*EXERCISE BRIEF:*
From the material beneath, pull every line with the word "marker".

#### ENTRIES PROVIDED ####

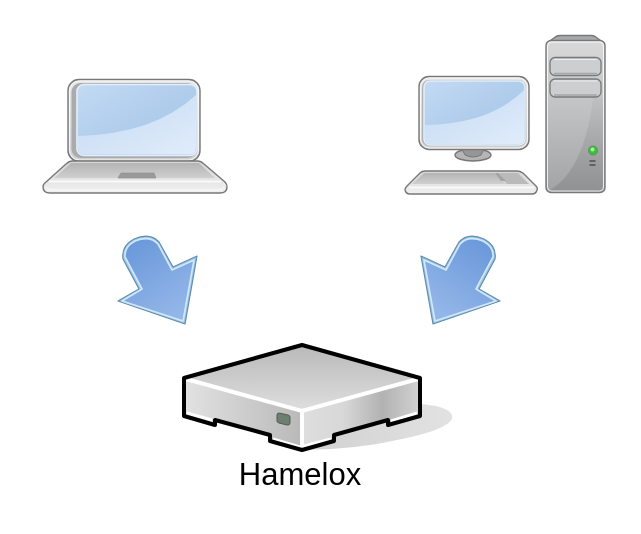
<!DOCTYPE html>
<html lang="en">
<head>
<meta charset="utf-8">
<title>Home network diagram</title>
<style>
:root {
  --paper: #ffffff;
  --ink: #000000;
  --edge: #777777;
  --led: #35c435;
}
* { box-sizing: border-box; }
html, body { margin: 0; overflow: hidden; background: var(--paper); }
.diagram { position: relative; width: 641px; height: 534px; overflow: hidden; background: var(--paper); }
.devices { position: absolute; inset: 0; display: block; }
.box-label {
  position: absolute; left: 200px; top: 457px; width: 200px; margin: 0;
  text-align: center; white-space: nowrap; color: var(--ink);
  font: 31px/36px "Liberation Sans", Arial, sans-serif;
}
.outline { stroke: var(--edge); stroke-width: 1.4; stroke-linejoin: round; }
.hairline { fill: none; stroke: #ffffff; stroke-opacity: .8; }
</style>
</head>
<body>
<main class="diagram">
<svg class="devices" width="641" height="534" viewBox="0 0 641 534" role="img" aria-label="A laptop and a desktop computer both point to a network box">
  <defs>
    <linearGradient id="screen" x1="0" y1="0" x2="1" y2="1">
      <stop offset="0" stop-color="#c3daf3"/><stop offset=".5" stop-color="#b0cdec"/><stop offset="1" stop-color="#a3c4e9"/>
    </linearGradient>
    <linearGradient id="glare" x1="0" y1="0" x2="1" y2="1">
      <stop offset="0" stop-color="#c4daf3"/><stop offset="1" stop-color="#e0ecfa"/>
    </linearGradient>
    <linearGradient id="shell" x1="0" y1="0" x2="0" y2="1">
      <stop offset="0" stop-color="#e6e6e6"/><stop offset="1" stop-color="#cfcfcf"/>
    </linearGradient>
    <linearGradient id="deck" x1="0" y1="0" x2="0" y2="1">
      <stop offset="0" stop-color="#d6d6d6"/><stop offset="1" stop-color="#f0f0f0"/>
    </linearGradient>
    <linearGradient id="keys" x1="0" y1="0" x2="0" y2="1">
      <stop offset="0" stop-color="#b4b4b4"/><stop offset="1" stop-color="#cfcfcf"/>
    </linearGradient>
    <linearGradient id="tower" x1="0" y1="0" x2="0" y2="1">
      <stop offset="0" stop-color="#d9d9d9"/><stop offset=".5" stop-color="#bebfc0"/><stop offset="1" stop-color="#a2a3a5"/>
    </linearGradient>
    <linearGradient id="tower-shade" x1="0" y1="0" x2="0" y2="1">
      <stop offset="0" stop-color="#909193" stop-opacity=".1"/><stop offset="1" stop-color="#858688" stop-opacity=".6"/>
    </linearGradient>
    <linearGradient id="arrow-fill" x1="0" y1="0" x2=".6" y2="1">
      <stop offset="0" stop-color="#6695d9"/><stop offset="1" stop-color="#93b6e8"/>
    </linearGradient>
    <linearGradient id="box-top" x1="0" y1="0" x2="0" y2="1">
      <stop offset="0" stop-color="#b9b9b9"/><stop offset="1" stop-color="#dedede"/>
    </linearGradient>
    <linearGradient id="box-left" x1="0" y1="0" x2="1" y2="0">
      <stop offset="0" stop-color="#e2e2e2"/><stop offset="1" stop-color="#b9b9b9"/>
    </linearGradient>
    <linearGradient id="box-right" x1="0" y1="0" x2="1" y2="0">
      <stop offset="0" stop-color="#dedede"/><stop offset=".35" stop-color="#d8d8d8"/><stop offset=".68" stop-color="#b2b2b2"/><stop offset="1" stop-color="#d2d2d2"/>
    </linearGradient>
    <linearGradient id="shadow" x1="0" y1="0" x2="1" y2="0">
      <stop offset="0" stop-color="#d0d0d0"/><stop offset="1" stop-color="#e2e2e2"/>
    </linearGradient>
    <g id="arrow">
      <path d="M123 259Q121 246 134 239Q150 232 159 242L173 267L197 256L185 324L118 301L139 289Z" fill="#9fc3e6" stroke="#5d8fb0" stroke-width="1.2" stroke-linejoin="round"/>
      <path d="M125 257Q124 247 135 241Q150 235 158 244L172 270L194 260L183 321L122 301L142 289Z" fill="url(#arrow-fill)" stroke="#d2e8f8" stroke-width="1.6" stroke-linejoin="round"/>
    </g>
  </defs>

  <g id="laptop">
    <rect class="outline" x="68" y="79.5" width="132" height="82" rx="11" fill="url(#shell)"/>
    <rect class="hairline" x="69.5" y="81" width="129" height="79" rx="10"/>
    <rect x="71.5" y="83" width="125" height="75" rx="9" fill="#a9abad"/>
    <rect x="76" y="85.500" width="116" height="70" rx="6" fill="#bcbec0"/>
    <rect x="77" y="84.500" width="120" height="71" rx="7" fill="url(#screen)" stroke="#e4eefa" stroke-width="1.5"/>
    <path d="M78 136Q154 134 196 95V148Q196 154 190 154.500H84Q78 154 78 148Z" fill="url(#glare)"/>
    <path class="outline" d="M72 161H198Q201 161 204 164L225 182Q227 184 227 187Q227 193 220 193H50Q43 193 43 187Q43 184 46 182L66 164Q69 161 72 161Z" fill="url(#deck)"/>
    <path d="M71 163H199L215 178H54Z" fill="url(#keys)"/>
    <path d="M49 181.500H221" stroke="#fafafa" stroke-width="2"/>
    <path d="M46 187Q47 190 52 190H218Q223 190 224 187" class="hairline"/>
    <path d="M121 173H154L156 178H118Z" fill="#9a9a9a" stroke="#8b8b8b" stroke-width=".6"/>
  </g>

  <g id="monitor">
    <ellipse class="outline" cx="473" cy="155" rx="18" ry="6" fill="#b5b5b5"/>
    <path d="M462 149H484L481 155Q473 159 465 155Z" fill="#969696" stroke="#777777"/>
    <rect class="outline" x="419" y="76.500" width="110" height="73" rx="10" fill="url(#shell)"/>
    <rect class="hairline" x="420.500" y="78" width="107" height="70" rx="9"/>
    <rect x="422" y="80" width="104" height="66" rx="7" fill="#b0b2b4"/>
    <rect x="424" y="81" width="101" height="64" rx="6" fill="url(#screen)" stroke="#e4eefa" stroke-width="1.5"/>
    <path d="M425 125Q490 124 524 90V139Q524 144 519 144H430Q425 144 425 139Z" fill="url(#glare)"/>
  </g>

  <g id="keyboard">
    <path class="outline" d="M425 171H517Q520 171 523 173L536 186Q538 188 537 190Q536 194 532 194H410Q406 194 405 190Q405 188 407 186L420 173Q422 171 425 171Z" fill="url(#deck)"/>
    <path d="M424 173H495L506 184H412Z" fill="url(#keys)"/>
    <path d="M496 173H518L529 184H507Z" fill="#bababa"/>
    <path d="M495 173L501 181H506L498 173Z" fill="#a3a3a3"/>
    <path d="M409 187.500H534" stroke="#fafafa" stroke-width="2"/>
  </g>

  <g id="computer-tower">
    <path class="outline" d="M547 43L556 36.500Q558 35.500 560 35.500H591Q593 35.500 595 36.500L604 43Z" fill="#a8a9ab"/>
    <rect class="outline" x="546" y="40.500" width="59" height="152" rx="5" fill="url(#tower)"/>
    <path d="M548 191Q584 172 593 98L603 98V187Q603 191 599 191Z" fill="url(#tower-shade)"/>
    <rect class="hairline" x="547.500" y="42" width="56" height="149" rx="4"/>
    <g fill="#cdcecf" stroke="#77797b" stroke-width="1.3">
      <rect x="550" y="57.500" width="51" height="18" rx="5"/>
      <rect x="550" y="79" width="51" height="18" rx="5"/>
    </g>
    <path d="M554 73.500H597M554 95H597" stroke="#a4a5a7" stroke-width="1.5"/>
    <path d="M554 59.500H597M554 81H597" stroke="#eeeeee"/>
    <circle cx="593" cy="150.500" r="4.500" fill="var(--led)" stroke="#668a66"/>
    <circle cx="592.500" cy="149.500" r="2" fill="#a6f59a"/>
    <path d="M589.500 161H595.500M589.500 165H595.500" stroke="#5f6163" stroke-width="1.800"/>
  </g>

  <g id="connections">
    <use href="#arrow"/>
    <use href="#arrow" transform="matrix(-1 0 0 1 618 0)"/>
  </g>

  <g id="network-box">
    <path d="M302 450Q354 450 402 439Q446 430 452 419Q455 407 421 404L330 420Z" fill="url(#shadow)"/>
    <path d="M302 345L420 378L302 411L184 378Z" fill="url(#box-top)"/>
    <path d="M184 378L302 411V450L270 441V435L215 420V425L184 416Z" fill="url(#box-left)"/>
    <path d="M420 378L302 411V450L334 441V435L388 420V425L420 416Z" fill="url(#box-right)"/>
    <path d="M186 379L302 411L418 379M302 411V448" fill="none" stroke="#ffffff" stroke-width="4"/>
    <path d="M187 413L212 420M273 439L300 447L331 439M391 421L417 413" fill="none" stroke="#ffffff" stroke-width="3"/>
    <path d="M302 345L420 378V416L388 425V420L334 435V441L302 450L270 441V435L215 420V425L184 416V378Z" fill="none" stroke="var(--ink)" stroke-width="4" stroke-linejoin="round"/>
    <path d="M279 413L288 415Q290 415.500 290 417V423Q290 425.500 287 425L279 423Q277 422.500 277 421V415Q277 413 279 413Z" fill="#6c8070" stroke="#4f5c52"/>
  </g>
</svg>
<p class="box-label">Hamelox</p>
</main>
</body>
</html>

####
#### ENTRIES PROVIDED ####

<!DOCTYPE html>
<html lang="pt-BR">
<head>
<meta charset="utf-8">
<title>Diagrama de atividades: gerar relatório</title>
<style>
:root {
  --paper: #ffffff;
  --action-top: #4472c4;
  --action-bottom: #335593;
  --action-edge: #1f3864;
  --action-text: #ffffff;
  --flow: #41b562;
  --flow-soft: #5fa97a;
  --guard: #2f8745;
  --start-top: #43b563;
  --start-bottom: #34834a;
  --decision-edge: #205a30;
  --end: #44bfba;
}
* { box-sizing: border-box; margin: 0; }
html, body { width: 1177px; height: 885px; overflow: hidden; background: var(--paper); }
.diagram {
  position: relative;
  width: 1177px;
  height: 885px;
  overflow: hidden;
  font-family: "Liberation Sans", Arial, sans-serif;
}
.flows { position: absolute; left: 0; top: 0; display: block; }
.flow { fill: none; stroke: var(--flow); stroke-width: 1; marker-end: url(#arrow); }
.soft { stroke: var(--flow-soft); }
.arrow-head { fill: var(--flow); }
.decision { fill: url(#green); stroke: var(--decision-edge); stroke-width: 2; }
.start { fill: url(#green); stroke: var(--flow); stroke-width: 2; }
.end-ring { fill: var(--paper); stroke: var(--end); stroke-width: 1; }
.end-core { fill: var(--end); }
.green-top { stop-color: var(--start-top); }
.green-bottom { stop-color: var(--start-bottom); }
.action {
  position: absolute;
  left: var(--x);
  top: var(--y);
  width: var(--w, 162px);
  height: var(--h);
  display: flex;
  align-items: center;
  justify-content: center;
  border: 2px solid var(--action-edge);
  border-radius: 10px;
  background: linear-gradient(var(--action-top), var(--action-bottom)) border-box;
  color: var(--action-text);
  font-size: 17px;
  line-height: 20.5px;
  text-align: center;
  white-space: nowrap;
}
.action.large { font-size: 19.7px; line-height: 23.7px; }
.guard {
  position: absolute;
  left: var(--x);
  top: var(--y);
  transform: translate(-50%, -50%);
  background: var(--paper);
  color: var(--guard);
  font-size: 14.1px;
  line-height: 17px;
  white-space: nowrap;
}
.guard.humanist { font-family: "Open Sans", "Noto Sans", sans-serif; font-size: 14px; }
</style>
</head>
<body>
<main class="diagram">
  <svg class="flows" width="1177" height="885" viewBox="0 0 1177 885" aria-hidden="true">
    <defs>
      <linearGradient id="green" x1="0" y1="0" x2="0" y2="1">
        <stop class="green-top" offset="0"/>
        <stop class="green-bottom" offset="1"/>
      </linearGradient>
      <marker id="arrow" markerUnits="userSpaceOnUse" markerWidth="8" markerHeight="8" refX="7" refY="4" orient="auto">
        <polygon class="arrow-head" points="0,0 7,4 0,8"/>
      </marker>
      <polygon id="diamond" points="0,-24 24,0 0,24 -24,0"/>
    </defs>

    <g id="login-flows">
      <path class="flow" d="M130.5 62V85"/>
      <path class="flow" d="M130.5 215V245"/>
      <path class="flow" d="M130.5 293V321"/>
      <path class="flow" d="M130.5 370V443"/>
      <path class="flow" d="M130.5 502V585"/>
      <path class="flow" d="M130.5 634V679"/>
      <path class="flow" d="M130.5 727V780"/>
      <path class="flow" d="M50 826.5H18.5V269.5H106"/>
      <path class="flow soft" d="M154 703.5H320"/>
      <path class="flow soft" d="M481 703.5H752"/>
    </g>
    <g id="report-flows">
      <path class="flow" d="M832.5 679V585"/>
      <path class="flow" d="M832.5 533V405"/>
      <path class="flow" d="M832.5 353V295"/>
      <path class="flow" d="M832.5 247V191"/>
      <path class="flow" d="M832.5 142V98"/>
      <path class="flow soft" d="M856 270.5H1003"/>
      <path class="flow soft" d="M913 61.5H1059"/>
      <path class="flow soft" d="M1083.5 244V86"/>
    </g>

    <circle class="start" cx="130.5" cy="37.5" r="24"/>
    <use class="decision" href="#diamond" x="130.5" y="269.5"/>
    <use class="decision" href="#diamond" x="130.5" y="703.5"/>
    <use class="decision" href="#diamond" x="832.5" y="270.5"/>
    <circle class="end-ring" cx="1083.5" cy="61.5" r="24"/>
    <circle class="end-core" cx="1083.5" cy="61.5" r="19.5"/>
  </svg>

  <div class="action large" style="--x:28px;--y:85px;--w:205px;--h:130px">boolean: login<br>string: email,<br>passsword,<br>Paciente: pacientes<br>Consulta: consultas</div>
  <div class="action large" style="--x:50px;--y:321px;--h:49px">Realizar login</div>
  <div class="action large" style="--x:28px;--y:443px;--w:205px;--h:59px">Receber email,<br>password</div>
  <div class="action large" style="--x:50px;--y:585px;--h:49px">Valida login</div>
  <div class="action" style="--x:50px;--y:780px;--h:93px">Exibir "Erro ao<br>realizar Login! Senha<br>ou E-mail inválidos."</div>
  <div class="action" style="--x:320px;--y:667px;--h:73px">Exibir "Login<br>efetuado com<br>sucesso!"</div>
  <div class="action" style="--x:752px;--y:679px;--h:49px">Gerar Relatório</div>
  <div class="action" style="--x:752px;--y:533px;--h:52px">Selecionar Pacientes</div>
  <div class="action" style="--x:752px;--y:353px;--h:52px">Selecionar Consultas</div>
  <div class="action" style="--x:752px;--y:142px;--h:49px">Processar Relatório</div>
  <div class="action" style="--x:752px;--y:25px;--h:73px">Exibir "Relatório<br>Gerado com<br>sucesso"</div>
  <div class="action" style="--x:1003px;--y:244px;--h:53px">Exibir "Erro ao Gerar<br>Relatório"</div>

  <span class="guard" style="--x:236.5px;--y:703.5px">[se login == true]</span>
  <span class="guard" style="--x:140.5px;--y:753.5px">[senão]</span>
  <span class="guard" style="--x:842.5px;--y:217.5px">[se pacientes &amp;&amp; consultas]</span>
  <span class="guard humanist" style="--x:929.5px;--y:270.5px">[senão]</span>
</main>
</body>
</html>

####
#### ENTRIES PROVIDED ####

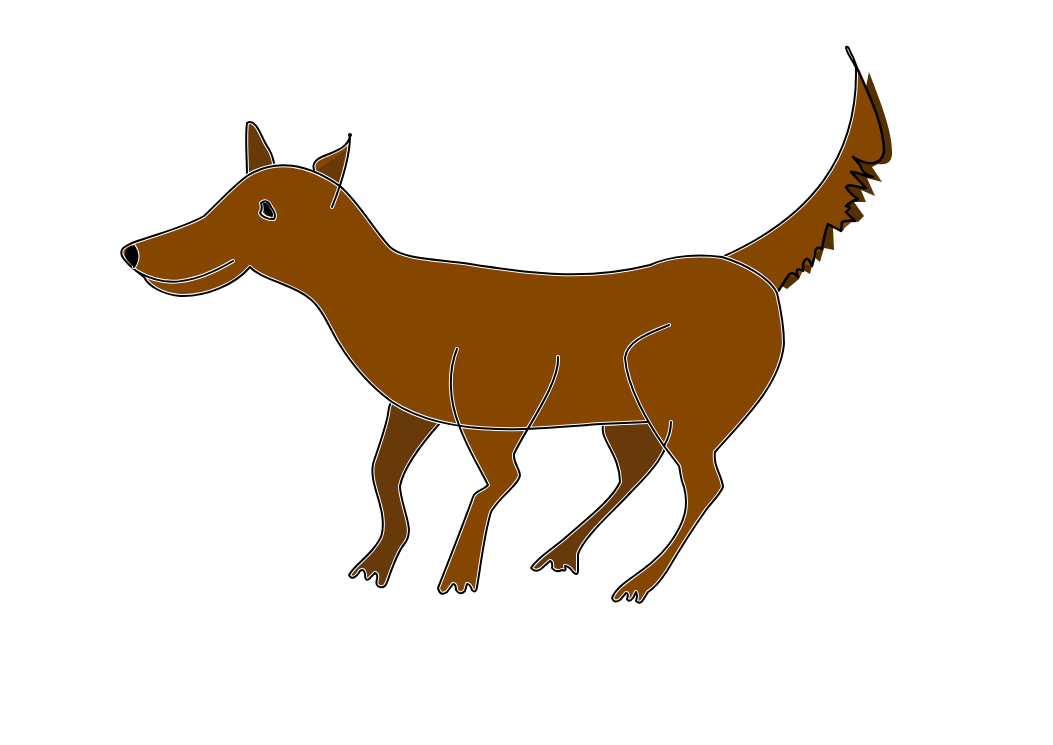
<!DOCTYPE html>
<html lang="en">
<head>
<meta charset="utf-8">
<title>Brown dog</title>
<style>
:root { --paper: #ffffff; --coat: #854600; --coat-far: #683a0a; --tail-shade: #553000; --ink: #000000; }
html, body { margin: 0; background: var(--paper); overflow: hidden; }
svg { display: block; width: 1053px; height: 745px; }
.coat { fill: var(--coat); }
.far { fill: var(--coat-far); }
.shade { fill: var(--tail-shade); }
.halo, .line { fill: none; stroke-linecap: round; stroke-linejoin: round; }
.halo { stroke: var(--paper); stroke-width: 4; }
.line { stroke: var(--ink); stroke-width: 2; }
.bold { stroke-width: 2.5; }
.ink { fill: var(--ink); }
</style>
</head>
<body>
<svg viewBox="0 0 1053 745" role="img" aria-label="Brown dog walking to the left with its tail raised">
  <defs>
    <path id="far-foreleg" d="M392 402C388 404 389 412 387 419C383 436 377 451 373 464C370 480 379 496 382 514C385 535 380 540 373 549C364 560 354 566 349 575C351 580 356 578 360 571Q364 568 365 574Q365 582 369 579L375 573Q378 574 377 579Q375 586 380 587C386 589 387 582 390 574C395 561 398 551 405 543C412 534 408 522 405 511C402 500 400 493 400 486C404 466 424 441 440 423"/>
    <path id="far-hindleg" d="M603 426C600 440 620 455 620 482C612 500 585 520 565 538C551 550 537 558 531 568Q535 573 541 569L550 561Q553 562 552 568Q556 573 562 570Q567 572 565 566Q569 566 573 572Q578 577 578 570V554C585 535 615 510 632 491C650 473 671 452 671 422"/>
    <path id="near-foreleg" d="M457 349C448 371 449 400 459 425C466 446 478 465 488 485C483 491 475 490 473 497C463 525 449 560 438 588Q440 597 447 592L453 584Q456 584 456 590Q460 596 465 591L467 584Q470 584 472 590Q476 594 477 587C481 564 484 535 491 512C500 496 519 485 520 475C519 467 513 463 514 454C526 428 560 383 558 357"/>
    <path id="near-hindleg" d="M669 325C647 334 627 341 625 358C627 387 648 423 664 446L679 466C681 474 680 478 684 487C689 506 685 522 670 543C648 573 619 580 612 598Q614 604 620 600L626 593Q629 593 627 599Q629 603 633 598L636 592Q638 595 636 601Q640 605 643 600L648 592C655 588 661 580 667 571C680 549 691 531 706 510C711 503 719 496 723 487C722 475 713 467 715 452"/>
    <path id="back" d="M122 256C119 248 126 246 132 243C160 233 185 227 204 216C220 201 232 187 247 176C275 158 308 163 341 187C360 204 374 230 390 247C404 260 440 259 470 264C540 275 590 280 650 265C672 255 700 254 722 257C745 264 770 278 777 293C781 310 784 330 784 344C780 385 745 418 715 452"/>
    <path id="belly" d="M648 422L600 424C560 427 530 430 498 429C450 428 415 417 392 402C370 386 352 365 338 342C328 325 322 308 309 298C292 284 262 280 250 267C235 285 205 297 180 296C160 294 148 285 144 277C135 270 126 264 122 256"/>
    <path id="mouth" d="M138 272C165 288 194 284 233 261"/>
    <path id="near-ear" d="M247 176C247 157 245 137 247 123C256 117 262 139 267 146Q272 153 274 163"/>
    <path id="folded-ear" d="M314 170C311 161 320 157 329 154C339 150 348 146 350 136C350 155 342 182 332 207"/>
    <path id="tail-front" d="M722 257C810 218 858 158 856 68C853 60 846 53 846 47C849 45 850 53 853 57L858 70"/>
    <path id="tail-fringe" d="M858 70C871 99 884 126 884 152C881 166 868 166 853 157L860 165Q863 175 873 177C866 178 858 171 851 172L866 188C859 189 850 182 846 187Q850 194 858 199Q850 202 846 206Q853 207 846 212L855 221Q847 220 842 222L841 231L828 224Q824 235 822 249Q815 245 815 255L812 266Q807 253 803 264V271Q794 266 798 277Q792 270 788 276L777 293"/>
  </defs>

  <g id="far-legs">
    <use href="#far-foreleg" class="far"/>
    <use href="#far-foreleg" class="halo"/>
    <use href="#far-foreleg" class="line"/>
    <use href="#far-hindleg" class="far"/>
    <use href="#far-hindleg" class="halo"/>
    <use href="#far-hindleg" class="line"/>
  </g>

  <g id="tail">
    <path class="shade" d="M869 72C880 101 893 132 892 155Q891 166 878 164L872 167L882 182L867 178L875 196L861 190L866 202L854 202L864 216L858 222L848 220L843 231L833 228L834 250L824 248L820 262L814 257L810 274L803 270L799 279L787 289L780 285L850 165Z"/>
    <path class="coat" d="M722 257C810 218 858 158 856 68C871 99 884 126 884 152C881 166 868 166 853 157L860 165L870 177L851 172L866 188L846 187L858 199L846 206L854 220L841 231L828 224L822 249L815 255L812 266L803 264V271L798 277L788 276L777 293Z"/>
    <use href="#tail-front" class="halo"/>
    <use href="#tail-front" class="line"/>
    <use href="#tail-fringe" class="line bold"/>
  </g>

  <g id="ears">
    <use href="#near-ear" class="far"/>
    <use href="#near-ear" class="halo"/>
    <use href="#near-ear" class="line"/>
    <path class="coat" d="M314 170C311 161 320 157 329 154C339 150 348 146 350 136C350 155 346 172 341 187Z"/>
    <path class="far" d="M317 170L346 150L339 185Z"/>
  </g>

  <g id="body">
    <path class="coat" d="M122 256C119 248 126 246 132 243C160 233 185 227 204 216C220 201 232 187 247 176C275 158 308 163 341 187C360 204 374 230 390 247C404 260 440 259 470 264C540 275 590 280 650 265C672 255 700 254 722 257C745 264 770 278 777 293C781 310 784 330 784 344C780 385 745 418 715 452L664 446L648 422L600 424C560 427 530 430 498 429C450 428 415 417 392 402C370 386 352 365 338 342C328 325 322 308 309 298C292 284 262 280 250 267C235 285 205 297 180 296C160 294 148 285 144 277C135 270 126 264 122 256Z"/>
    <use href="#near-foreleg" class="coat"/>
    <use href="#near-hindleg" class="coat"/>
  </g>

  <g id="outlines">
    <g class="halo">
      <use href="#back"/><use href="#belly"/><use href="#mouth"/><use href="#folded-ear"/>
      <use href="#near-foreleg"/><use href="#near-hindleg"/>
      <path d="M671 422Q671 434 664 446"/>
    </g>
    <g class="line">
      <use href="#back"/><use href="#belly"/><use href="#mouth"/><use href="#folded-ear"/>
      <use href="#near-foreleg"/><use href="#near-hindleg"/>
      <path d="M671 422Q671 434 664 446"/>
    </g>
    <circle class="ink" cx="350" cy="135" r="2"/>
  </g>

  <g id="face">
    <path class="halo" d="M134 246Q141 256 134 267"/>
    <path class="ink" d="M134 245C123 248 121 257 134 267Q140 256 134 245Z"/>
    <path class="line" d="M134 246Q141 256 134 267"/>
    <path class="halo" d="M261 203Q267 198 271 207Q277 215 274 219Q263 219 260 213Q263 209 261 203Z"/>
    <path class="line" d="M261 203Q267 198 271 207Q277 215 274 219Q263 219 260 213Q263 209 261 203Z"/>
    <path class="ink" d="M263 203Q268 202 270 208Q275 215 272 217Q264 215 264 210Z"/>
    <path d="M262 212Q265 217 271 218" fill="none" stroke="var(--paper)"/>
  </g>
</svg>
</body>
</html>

####

*RESPONSE:*
.flow { fill: none; stroke: var(--flow); stroke-width: 1; marker-end: url(#arrow); }
      <marker id="arrow" markerUnits="userSpaceOnUse" markerWidth="8" markerHeight="8" refX="7" refY="4" orient="auto">
      </marker>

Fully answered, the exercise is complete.